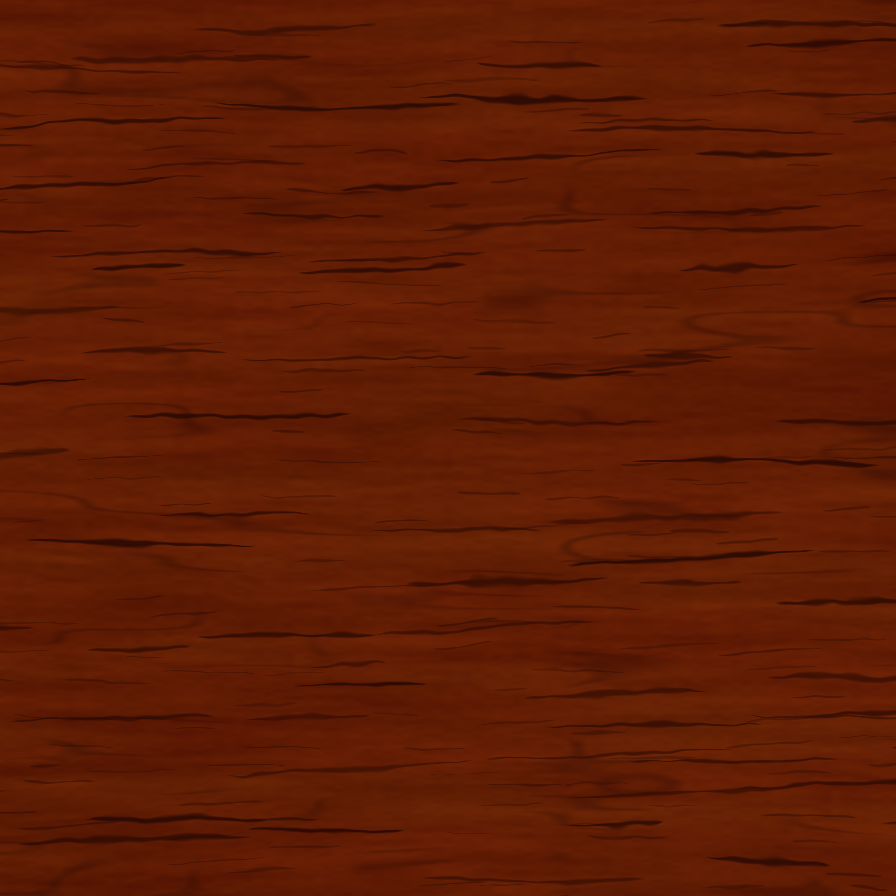
Give the GLSL for this texture, as a Shadertoy shader.

```glsl
float hash(vec2 p) {
    return fract(sin(dot(p, vec2(127.1, 311.7))) * 43758.5453);
}

float noise(vec2 p) {
    vec2 cell = floor(p);
    vec2 f = fract(p);
    f = f * f * (3.0 - 2.0 * f);
    float bottom = mix(hash(cell), hash(cell + vec2(1, 0)), f.x);
    float top = mix(hash(cell + vec2(0, 1)), hash(cell + vec2(1, 1)), f.x);
    return mix(bottom, top, f.y);
}

// Long, slightly tilted dark pores scattered one per grid cell
float pores(vec2 p, vec2 cellSize, float chance, float maxLength, float maxWidth, float seed) {
    vec2 home = floor(p / cellSize);
    float wobble = 0.006 * (noise(p * vec2(14.0, 6.0) + seed) - 0.5)
                 + 0.003 * (noise(p * vec2(55.0, 30.0) + seed) - 0.5);
    float ragged = mix(0.45, 1.3, noise(p * vec2(45.0, 160.0) + seed));
    float ink = 0.0;
    for (int j = -1; j <= 1; j++) {
        for (int i = -1; i <= 1; i++) {
            vec2 cell = home + vec2(i, j);
            vec2 key = cell + seed;
            if (hash(key + 3.1) > chance) continue;
            vec2 jitter = vec2(hash(key + 7.3), hash(key + 11.9));
            vec2 q = p - (cell + jitter) * cellSize;
            float halfLength = maxLength * mix(0.3, 1.0, hash(key + 17.7));
            float halfWidth = maxWidth * mix(0.45, 1.0, hash(key + 23.3));
            float tilt = mix(-0.03, 0.07, hash(key + 29.1));
            float along = q.x / halfLength;
            float taper = sqrt(max(1.0 - along * along, 0.0));
            float swell = mix(0.35, 1.3, noise(vec2(q.x * 28.0, key.y + key.x * 5.0)));
            float across = abs(q.y - tilt * q.x + wobble);
            float d = across / (halfWidth * taper * swell * ragged + 0.0002);
            float strength = mix(0.55, 1.0, hash(key + 31.7)) * smoothstep(0.0, 0.5, taper);
            ink = max(ink, strength * (1.0 - smoothstep(0.25, 1.25, d)));
        }
    }
    return ink;
}

// Layered fibre brightness, from broad bands down to fine speckle
float fibres(vec2 p) {
    float bands = noise(p * vec2(2.0, 9.0));
    float streaks = noise(p * vec2(5.0, 55.0) + 13.0);
    float threads = noise(p * vec2(14.0, 140.0) + 29.0);
    float speckle = noise(p * vec2(90.0, 250.0) + 41.0);
    float sum = 0.28 * bands + 0.32 * streaks + 0.25 * threads + 0.15 * speckle;
    return 0.5 + 1.7 * (sum - 0.5);
}

// Thin meandering lines between the fibres
float hairlines(vec2 p) {
    float ridge = abs(noise(p * vec2(7.0, 48.0) + 57.0) - 0.5);
    float mask = smoothstep(0.45, 0.8, noise(p * vec2(9.0, 30.0) + 71.0));
    return mask * (1.0 - smoothstep(0.0, 0.09, ridge));
}

void mainImage(out vec4 fragColor, in vec2 fragCoord) {
    const vec3 shadedWood = vec3(0.335, 0.086, 0.008);
    const vec3 litWood = vec3(0.435, 0.143, 0.021);
    const vec3 poreBrown = vec3(0.145, 0.028, 0.010);

    vec2 uv = fragCoord / iResolution.y;

    // Gentle bending of the grain
    vec2 p = uv;
    p.y += 0.018 * (noise(uv * vec2(2.5, 4.0) + 5.0) - 0.5);
    p.y += 0.005 * (noise(uv * vec2(10.0, 14.0) + 9.0) - 0.5);

    vec3 color = mix(shadedWood, litWood, fibres(p));

    // Reddish variation along the fibres
    float redness = noise(p * vec2(4.0, 32.0) + 83.0) - 0.5;
    color.g -= 0.016 * redness;

    // Hairlines, faint short pores, then the deep long pores
    color = mix(color, poreBrown, 0.28 * hairlines(p));
    float faint = pores(p, vec2(0.13, 0.024), 0.5, 0.06, 0.0026, 19.0);
    float deep = pores(p, vec2(0.25, 0.042), 0.72, 0.14, 0.0056, 47.0);
    color = mix(color, poreBrown, 0.45 * faint);
    color = mix(color, poreBrown, 0.88 * deep);

    fragColor = vec4(color, 1.0);
}
```
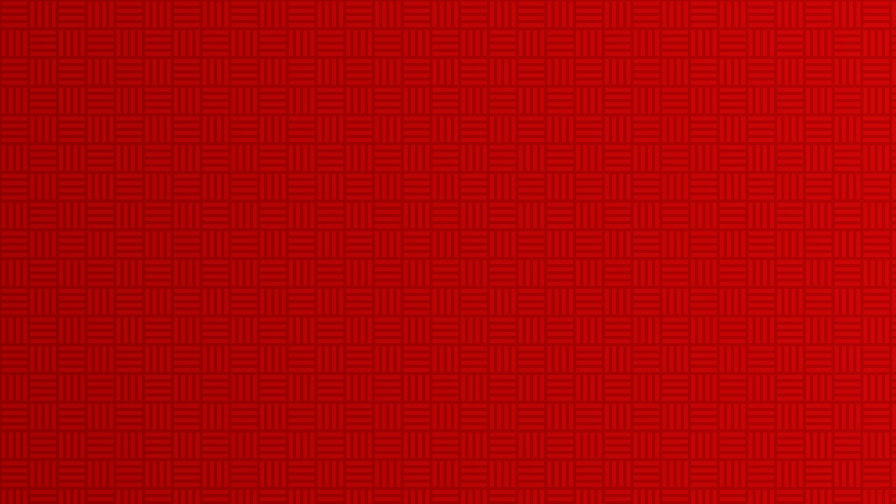
A Shadertoy shader for this pattern:

```glsl
// Red basket-weave checker: square cells of four bars, alternately level and upright, lit from the right.
#define CELL_SIZE 0.0570                      // cell side, as a share of canvas height
#define BARS 4.0                              // bars per cell
#define GAP 0.11                              // groove width, as a share of the cell
#define LIGHT_DIR vec2(0.87, 0.13)            // how brightness grows across the canvas
#define GROOVE_DARK vec3(0.552, 0.000, 0.000)
#define GROOVE_LIGHT vec3(0.714, 0.012, 0.012)
#define BAR_DARK vec3(0.650, 0.012, 0.012)
#define BAR_LIGHT vec3(0.812, 0.024, 0.024)

// Signed distance to the bars of one cell, all lying along x; p runs 0..1.
float barDistance(vec2 p) {
    float across = abs(fract(p.y * BARS) - 0.5) / BARS - 0.5 * (1.0 / BARS - GAP);
    float along = abs(p.x - 0.5) - 0.5 * (1.0 - GAP);
    return max(across, along);
}

void mainImage(out vec4 fragColor, in vec2 fragCoord) {
    vec2 uv = fragCoord / iResolution.xy;

    // Cells are counted from the upper left corner.
    vec2 grid = vec2(fragCoord.x, iResolution.y - fragCoord.y) / (iResolution.y * CELL_SIZE);
    vec2 cell = floor(grid);
    vec2 local = fract(grid);

    // Turn every other cell by a quarter.
    bool upright = mod(cell.x + cell.y, 2.0) > 0.5;
    float dist = barDistance(upright ? local.yx : local);

    // Edge smoothing over one pixel, measured in cells.
    float pixel = 1.0 / (iResolution.y * CELL_SIZE);
    float bar = clamp(0.5 - dist / pixel, 0.0, 1.0);

    // Broad light, dark at the lower left and bright at the upper right.
    float light = clamp(0.5 + dot(uv - 0.5, LIGHT_DIR), 0.0, 1.0);
    vec3 groove = mix(GROOVE_DARK, GROOVE_LIGHT, light);
    vec3 raised = mix(BAR_DARK, BAR_LIGHT, light);
    fragColor = vec4(mix(groove, raised, bar), 1.0);
}
```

- - - - - - -

• _Work to complete_: Scan the listing above and identify each line holding the string "hash"; copy every such line.

• _Written solution_:
float hash(vec2 p) {
    float bottom = mix(hash(cell), hash(cell + vec2(1, 0)), f.x);
    float top = mix(hash(cell + vec2(0, 1)), hash(cell + vec2(1, 1)), f.x);
            if (hash(key + 3.1) > chance) continue;
            vec2 jitter = vec2(hash(key + 7.3), hash(key + 11.9));
            float halfLength = maxLength * mix(0.3, 1.0, hash(key + 17.7));
            float halfWidth = maxWidth * mix(0.45, 1.0, hash(key + 23.3));
            float tilt = mix(-0.03, 0.07, hash(key + 29.1));
            float strength = mix(0.55, 1.0, hash(key + 31.7)) * smoothstep(0.0, 0.5, taper);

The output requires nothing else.